Reddit is now on Wall Street’s radar for investment ideas (welcome to the party). But while Wall Street may be focused on the retail traders in WallStreetBets, other parts of the site can offer some great investment lessons as well.
For instance, one user posted the results of a survey they conducted on LinkedIn to determine what has caused the latest shifts in digital transformation. The overwhelming response? The pandemic. That data gives insight that company leaders may not have been ahead of the curve, but they knew how to react when a dire situation presented itself. The investment lesson? Digital trends are still ongoing, and investors likely have years of ample opportunities to profit in the space.
Now here’s the rest of the news:
Are Inflation Fears Justified? –Kenneth Rogoff, Project Syndicate

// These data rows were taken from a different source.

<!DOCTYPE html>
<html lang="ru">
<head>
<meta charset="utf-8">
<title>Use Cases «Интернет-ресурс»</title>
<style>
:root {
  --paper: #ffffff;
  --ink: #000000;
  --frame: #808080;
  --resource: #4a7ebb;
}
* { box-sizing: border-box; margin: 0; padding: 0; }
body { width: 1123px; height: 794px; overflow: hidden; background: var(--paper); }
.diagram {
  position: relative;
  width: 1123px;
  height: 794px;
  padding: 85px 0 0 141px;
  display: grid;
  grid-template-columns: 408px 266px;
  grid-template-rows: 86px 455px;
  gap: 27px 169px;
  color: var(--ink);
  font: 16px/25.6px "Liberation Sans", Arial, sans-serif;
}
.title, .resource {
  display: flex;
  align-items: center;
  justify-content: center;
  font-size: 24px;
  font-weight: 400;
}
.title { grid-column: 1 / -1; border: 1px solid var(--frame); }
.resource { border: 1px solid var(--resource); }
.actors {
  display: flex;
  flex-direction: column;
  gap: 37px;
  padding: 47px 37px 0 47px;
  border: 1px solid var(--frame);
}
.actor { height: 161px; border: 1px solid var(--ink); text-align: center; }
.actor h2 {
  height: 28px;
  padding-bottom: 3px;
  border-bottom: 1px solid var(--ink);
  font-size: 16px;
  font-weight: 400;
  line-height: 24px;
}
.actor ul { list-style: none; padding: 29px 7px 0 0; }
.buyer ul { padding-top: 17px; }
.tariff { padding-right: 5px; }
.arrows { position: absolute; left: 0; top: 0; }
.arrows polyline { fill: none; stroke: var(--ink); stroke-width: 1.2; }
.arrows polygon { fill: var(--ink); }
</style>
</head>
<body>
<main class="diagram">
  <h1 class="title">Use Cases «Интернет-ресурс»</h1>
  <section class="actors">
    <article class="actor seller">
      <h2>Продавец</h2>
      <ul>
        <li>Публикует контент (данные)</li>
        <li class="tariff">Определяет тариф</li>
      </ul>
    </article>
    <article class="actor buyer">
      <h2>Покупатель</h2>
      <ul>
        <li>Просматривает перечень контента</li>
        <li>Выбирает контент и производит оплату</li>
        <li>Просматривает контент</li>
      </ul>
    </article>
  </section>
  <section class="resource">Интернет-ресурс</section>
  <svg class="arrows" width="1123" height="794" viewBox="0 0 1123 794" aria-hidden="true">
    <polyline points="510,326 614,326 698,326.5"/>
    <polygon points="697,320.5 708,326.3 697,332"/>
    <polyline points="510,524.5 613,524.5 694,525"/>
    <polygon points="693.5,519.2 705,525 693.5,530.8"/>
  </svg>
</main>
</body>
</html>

Should markets be panicking about a possible spike in demand driving up inflation and interest rates, causing asset prices to fall across the board? [Read Here] The Last Time This Happened Was June 2007 –Tyler Durden, Zero Hedge

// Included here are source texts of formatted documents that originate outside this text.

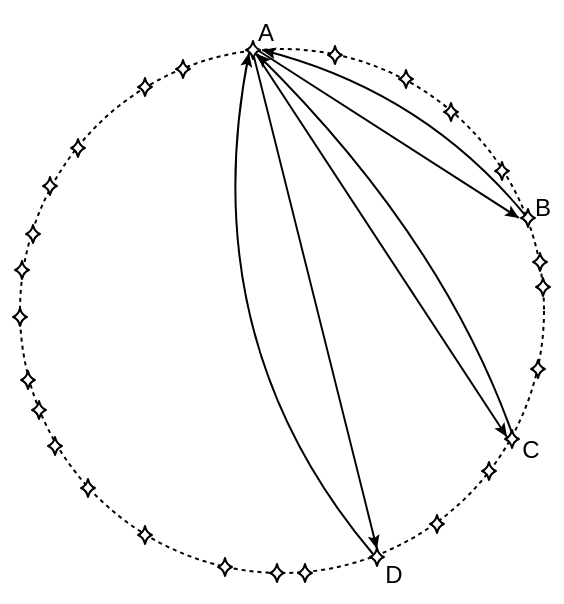
<!DOCTYPE html>
<html lang="en">
<head>
<meta charset="utf-8">
<title>Ring diagram</title>
<style>
:root { --ink: #000; --paper: #fff; }
* { margin: 0; padding: 0; box-sizing: border-box; }
html, body { width: 564px; height: 604px; overflow: hidden; background: var(--paper); }
.diagram { position: relative; width: 564px; height: 604px; color: var(--ink); }
.diagram svg { display: block; }
.ring { fill: none; stroke: var(--ink); stroke-width: 2; stroke-dasharray: 4 4; }
.nodes { fill: var(--paper); stroke: var(--ink); stroke-width: 2; stroke-linejoin: round; }
.edges { fill: none; stroke: var(--ink); stroke-width: 2; }
.arrowhead { fill: var(--ink); }
.label { position: absolute; font: 24px/28px "Liberation Sans", Arial, sans-serif; transform: translateX(-50%); }
.label-a { left: 266px; top: 19px; }
.label-b { left: 543px; top: 194px; }
.label-c { left: 531px; top: 436px; }
.label-d { left: 394px; top: 561px; }
</style>
</head>
<body>
<main class="diagram">
  <svg width="564" height="604" viewBox="0 0 564 604" role="img" aria-label="Nodes on a dashed ring, with arrows between A and B, C and D">
    <defs>
      <path id="star" d="M0-9Q1.5-2 7 0Q1.5 2 0 9Q-1.5 2-7 0Q-1.5-2 0-9Z"/>
      <marker id="arrow" markerUnits="userSpaceOnUse" markerWidth="16" markerHeight="12" refX="14" refY="6" orient="auto">
        <path class="arrowhead" d="M14 6L0 12L3 6L0 0Z"/>
      </marker>
    </defs>
    <circle class="ring" cx="282" cy="311" r="262"/>
    <g class="nodes">
      <use href="#star" x="253" y="50"/>
      <use href="#star" x="335" y="55"/>
      <use href="#star" x="406" y="79"/>
      <use href="#star" x="451" y="112"/>
      <use href="#star" x="502" y="171"/>
      <use href="#star" x="528" y="218"/>
      <use href="#star" x="540" y="262"/>
      <use href="#star" x="543" y="287"/>
      <use href="#star" x="538" y="369"/>
      <use href="#star" x="512" y="439"/>
      <use href="#star" x="489" y="471"/>
      <use href="#star" x="437" y="524"/>
      <use href="#star" x="377" y="557"/>
      <use href="#star" x="305" y="573"/>
      <use href="#star" x="277" y="573"/>
      <use href="#star" x="225" y="567"/>
      <use href="#star" x="145" y="535"/>
      <use href="#star" x="88" y="488"/>
      <use href="#star" x="55" y="446"/>
      <use href="#star" x="39" y="410"/>
      <use href="#star" x="28" y="380"/>
      <use href="#star" x="20" y="317"/>
      <use href="#star" x="22" y="270"/>
      <use href="#star" x="33" y="234"/>
      <use href="#star" x="50" y="186"/>
      <use href="#star" x="78" y="148"/>
      <use href="#star" x="145" y="87"/>
      <use href="#star" x="183" y="69"/>
    </g>
    <g class="edges" marker-end="url(#arrow)">
      <path marker-end="url(#arrow)" d="M259 51L519 218"/>
      <path marker-end="url(#arrow)" d="M256 54L507 437"/>
      <path marker-end="url(#arrow)" d="M254 57L377 549"/>
      <path marker-end="url(#arrow)" d="M525 215Q422 90 262 50"/>
      <path marker-end="url(#arrow)" d="M512 433Q441 235 257 54"/>
      <path marker-end="url(#arrow)" d="M373 554Q192 340 249 53"/>
    </g>
  </svg>
  <span class="label label-a">A</span>
  <span class="label label-b">B</span>
  <span class="label label-c">C</span>
  <span class="label label-d">D</span>
</main>
</body>
</html>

Why is this important? Because the last time the indicator was this close to “Sell” was June 2007 after which we generally saw one-year returns of -13%. No wonder… [Read Here]

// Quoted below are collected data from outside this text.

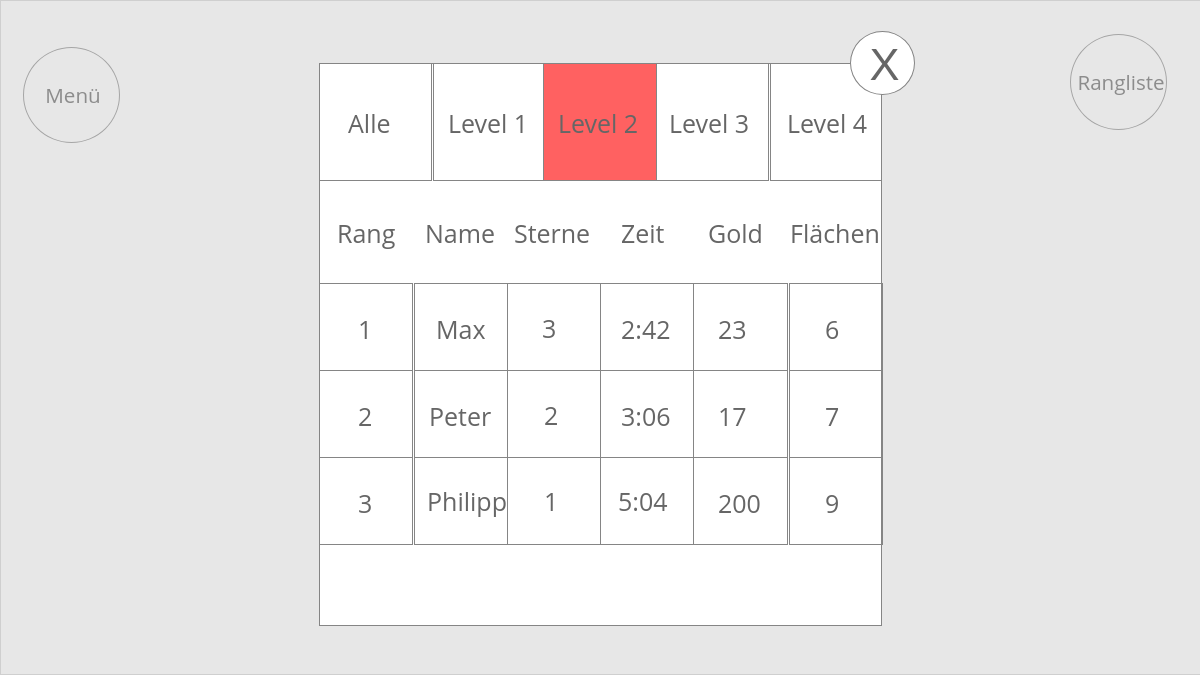
<!DOCTYPE html>
<html lang="de">
<head>
<meta charset="utf-8">
<title>Rangliste</title>
<style>
:root {
  --backdrop: #e7e7e7;
  --edge: #cfcfcf;
  --surface: #fff;
  --line: #858585;
  --text: #666;
  --muted: #8c8c8c;
  --active: #ff6161;
}
* { box-sizing: border-box; }
html, body { margin: 0; overflow: hidden; }
.screen {
  position: relative;
  width: 1200px;
  height: 675px;
  overflow: hidden;
  background: var(--backdrop);
  border: 1px solid var(--edge);
  border-width: 1px 0 1px 1px;
  color: var(--text);
  font: 25px/34px "Open Sans", sans-serif;
  white-space: nowrap;
}
a { color: inherit; text-decoration: none; }
.round {
  position: absolute;
  display: flex;
  align-items: center;
  justify-content: center;
  border: 1px solid #a6a6a6;
  border-radius: 50%;
}
.nav { width: 97px; height: 96px; color: var(--muted); font-size: 20.6px; }
.menu { left: 22px; top: 46px; padding-left: 3px; }
.ranking { left: 1069px; top: 33px; padding-left: 5px; }
.close {
  left: 849px;
  top: 30px;
  width: 65px;
  height: 64px;
  padding: 3px 0 0 4px;
  background: var(--surface);
  border-color: var(--line);
  font: 45px/1 "Liberation Sans", sans-serif;
}
.panel {
  position: absolute;
  left: 318px;
  top: 62px;
  width: 563px;
  height: 563px;
  background: var(--surface);
  box-shadow: inset 0 0 0 1px var(--line);
}
.tabs, .row { display: grid; }
.tabs { grid-template: 118px / 113px 1px 111px 113px 112px 1px 112px; }
.tabs a:nth-child(2) { grid-column: 3; }
.tabs a:nth-child(5) { grid-column: 7; }
.tabs a:nth-child(3), .tabs a:nth-child(4) { margin-left: -1px; }
.tabs a, .cell {
  display: flex;
  align-items: center;
  padding: var(--y, 2px) 0 0 var(--x);
  border: 1px solid var(--line);
}
.tabs .active { background: var(--active); }
.row { grid-template: 88px / 94px 94px 93px 94px 94px 94px; margin-top: -1px; }
.row.head { grid-template-rows: 104px; }
.head .cell { border-color: transparent; }
.row:not(.head) .cell { --y: 4px; }
.row:not(.head) .cell:nth-child(2) { margin-left: 1px; margin-right: -1px; }
.row:not(.head) .cell:nth-child(3) { margin-right: -1px; }
.row:not(.head) .cell:nth-child(6) { margin-left: 1px; margin-right: -1px; }
.row:not(.head) .cell:nth-child(5) { margin-left: -1px; margin-right: 0; }
.row:not(.head) .cell.raised { --y: 2px; }
.row:not(.head) .cell.top { --y: 0; }
</style>
</head>
<body>
<main class="screen">
  <a class="round nav menu" href="#">Menü</a>
  <a class="round nav ranking" href="#">Rangliste</a>

  <section class="panel">
    <nav class="tabs">
      <a href="#" style="--x:28px">Alle</a>
      <a href="#" style="--x:14px">Level 1</a>
      <a href="#" class="active" style="--x:14px">Level 2</a>
      <a href="#" style="--x:12px">Level 3</a>
      <a href="#" style="--x:16px">Level 4</a>
    </nav>

    <div class="row head">
      <div class="cell" style="--x:17px">Rang</div>
      <div class="cell" style="--x:11px">Name</div>
      <div class="cell" style="--x:6px">Sterne</div>
      <div class="cell" style="--x:20px">Zeit</div>
      <div class="cell" style="--x:13px">Gold</div>
      <div class="cell" style="--x:1px">Flächen</div>
    </div>

    <div class="row">
      <div class="cell" style="--x:38px">1</div>
      <div class="cell" style="--x:21px">Max</div>
      <div class="cell raised" style="--x:34px">3</div>
      <div class="cell" style="--x:20px">2:42</div>
      <div class="cell" style="--x:24px">23</div>
      <div class="cell" style="--x:35px">6</div>
    </div>

    <div class="row">
      <div class="cell" style="--x:38px">2</div>
      <div class="cell" style="--x:14px">Peter</div>
      <div class="cell raised" style="--x:36px">2</div>
      <div class="cell" style="--x:20px">3:06</div>
      <div class="cell" style="--x:24px">17</div>
      <div class="cell" style="--x:35px">7</div>
    </div>

    <div class="row">
      <div class="cell" style="--x:38px">3</div>
      <div class="cell top" style="--x:12px">Philipp</div>
      <div class="cell top" style="--x:36px">1</div>
      <div class="cell top" style="--x:17px">5:04</div>
      <div class="cell" style="--x:24px">200</div>
      <div class="cell" style="--x:35px">9</div>
    </div>
  </section>

  <a class="round close" href="#">X</a>
</main>
</body>
</html>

February 15, 2020
There is a ‘secret shame’ of middle-class Americans’ and it’s not diminishing!
The effects are wide-ranging. High costs are preventing workers from moving to high-productivity cities, thus smothering the country’s economic vibrancy and putting a drag on its GDP; economists have estimated that GDP would be as much as 10 percent bigger if more workers could afford to live in places like San ]ose and Boston. High costs are forcing families to delay getting married and to have fewer children, and putting the dream of owning a home out of reach. [A mere four companies have account-ed for the stock market’s profits so far this year.]
What is perhaps most frustrating is that the Great Affordability Crisis is amenable to policy solutions — ones most other rich countries adopted decades ago. In other developed economies, child care, early education, and higher education are public goods, and do not require high-interest-rate debts or end-less scrambling by exhausted young parents to procure. Other wealthy countries have public-health systems that cover every-body at far lower cost, whether through socialized or private models. And numerous proposals would transform residential construction in this country, including one that just failed in California’s legislature.
But the Great Aﬂordability Crisis hides in plain sight, obvious to households but unmentioned in the country’s headline economic numbers. It persists even as President Donald Trump rightly praises the country’s growth, low unemployment rate, and rising household incomes. And though there are many nationwide policies that could end the crisis, they all seem unlikely to pass through the country’s broken Congress; the brightest glimmer of hope lies in housing and health-care policy by individual states. But it is still a dim glimmer. This crisis looks sure to stay with us for the coming decade, what-ever recessions or expansions it may hold.
“Where are we today?” I know where I am. 😉
February 15, 2019
“All bridges can be crossed, so do not give up!”
Played bridge at the community centre this morning with my mom!
Busy weekend ahead… Getting my tax info ready for my accountant over this weekend. Caryl and I go for dinner with Bill and Chris to celebrate the “girl’s birthdays”… of course Monday is ‘Family Day’, so we have a 3_day weekend. Lots to do… got to run… 😉
“It’s agreed. You won’t mess with us and Harry won’t unleash himself on the world.”